The ‘circadian rhythm’ is the 24 hour internal clock that controls various biological processes, including sleep, wakefulness, and digestive and hormonal activity. The natural signal for the circadian pattern is the change from darkness to light.
Unfortunately, a newborn baby has no idea that people are supposed to sleep when it’s dark and his circadian rhythm is still developing. In the first weeks and months therefore, it is unreasonable to expect him to sleep through the night. After a few months however, babies start to synchronize sleeping and waking with daily cycles of darkness and light.
By the time he is six months, your baby will probably be synchronizing his main sleep times with the cycles of darkness and light. He will be sleeping for longer hours at night and probably wake up fewer times. He will also be much better at soothing himself when he wakes. At six months he will be much more likely to be able to go back to sleep on his own, without your help
Talaris Research Institute (2007) “Goodnight Baby” Available from: http://www.talaris.org/spotlight_goodnight.htm (10/10/2009)
Goodlin-Jones, B. L., Burnham, M. M., Gaylor, E. E., & Anders, T. F. (2001). “Night waking, sleep-wake organization, and self-soothing in the first year of life.” Developmental and Behavioral Pediatrics, 22(4), 226-233.
Anders, T. F., Goodlin-Jones, B. L., & Sadeh, A. (1999). Sleep disorders.
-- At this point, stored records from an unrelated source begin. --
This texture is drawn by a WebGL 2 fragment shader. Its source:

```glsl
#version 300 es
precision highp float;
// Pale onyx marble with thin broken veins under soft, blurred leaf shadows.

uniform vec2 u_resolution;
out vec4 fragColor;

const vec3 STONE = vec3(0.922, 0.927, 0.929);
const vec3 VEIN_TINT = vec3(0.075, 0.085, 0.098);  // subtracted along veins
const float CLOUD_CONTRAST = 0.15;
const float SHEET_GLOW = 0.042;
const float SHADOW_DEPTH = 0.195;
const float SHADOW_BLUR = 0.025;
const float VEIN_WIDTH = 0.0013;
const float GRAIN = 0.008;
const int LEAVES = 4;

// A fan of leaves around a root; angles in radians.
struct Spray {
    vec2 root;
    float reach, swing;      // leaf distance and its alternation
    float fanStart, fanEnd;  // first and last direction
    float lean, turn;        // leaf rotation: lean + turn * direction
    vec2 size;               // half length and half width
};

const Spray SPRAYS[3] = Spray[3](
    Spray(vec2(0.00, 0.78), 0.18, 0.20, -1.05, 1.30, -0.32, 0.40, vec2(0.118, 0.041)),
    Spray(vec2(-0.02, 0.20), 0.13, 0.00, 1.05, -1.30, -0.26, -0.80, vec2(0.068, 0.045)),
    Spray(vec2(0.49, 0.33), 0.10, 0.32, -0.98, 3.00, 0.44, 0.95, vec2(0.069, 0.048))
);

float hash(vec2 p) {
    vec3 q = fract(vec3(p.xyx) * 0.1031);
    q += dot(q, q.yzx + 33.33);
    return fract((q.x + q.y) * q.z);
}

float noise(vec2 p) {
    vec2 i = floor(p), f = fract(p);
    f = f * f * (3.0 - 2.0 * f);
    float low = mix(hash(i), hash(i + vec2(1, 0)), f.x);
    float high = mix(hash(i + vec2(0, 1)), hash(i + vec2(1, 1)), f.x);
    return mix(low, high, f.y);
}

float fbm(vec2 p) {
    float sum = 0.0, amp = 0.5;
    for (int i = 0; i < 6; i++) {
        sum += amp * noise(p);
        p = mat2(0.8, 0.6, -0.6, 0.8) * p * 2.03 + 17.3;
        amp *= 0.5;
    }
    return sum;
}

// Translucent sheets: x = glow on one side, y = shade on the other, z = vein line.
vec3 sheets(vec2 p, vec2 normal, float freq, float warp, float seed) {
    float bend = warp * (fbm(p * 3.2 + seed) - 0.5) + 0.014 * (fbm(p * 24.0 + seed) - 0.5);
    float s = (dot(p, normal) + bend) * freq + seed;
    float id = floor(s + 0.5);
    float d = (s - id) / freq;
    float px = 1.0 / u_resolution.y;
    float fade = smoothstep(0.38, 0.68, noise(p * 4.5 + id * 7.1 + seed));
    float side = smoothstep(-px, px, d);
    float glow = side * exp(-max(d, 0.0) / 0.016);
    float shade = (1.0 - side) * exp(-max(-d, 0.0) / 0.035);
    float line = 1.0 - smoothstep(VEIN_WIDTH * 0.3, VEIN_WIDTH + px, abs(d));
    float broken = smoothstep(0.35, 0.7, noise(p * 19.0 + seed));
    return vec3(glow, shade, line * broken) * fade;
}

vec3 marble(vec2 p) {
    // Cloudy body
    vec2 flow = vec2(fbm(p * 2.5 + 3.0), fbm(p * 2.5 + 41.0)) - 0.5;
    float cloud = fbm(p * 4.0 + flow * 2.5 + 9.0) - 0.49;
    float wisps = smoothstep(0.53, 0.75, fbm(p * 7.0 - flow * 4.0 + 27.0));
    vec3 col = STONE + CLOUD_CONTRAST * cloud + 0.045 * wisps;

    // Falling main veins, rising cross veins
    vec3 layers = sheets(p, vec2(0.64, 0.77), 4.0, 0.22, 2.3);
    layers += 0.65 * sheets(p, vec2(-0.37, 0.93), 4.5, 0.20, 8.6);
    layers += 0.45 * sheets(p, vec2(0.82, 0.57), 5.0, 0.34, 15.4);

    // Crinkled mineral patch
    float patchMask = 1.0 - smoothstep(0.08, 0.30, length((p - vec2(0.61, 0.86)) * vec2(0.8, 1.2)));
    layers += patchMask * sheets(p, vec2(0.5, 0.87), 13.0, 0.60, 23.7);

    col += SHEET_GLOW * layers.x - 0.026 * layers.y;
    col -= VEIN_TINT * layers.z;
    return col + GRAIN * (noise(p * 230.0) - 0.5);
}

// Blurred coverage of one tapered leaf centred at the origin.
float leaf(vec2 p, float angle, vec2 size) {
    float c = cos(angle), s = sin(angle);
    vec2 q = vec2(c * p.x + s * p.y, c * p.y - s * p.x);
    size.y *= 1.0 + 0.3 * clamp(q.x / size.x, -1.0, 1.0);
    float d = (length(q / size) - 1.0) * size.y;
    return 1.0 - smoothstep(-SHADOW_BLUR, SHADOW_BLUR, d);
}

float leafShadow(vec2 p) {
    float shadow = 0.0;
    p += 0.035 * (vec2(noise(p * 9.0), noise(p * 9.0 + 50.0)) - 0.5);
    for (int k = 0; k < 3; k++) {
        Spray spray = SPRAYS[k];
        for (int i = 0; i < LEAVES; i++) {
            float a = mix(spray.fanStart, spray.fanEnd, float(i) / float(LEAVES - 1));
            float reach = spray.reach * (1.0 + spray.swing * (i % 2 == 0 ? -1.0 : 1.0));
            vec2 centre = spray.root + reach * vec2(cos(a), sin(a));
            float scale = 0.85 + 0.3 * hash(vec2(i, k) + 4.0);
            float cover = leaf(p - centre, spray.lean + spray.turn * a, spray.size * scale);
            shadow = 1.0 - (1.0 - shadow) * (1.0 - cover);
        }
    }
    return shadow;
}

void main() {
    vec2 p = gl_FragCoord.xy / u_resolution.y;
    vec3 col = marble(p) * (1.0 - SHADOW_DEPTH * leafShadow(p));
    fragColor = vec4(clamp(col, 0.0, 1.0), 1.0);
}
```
In C. H. Zeanah (Ed.), Handbook of Infant Mental Health (pp. 326-338). New York: Guilford Press.
(Anders et al., 1999).
Louis, J., Cannard, C., Bastuji, H., & Challamel, M.-J. (1997). Sleep ontogenesis revisited: A longitudinal 24-hour home polygraphic study on 15 normal infants during the first two years of life. Sleep, 20(5), 323-333.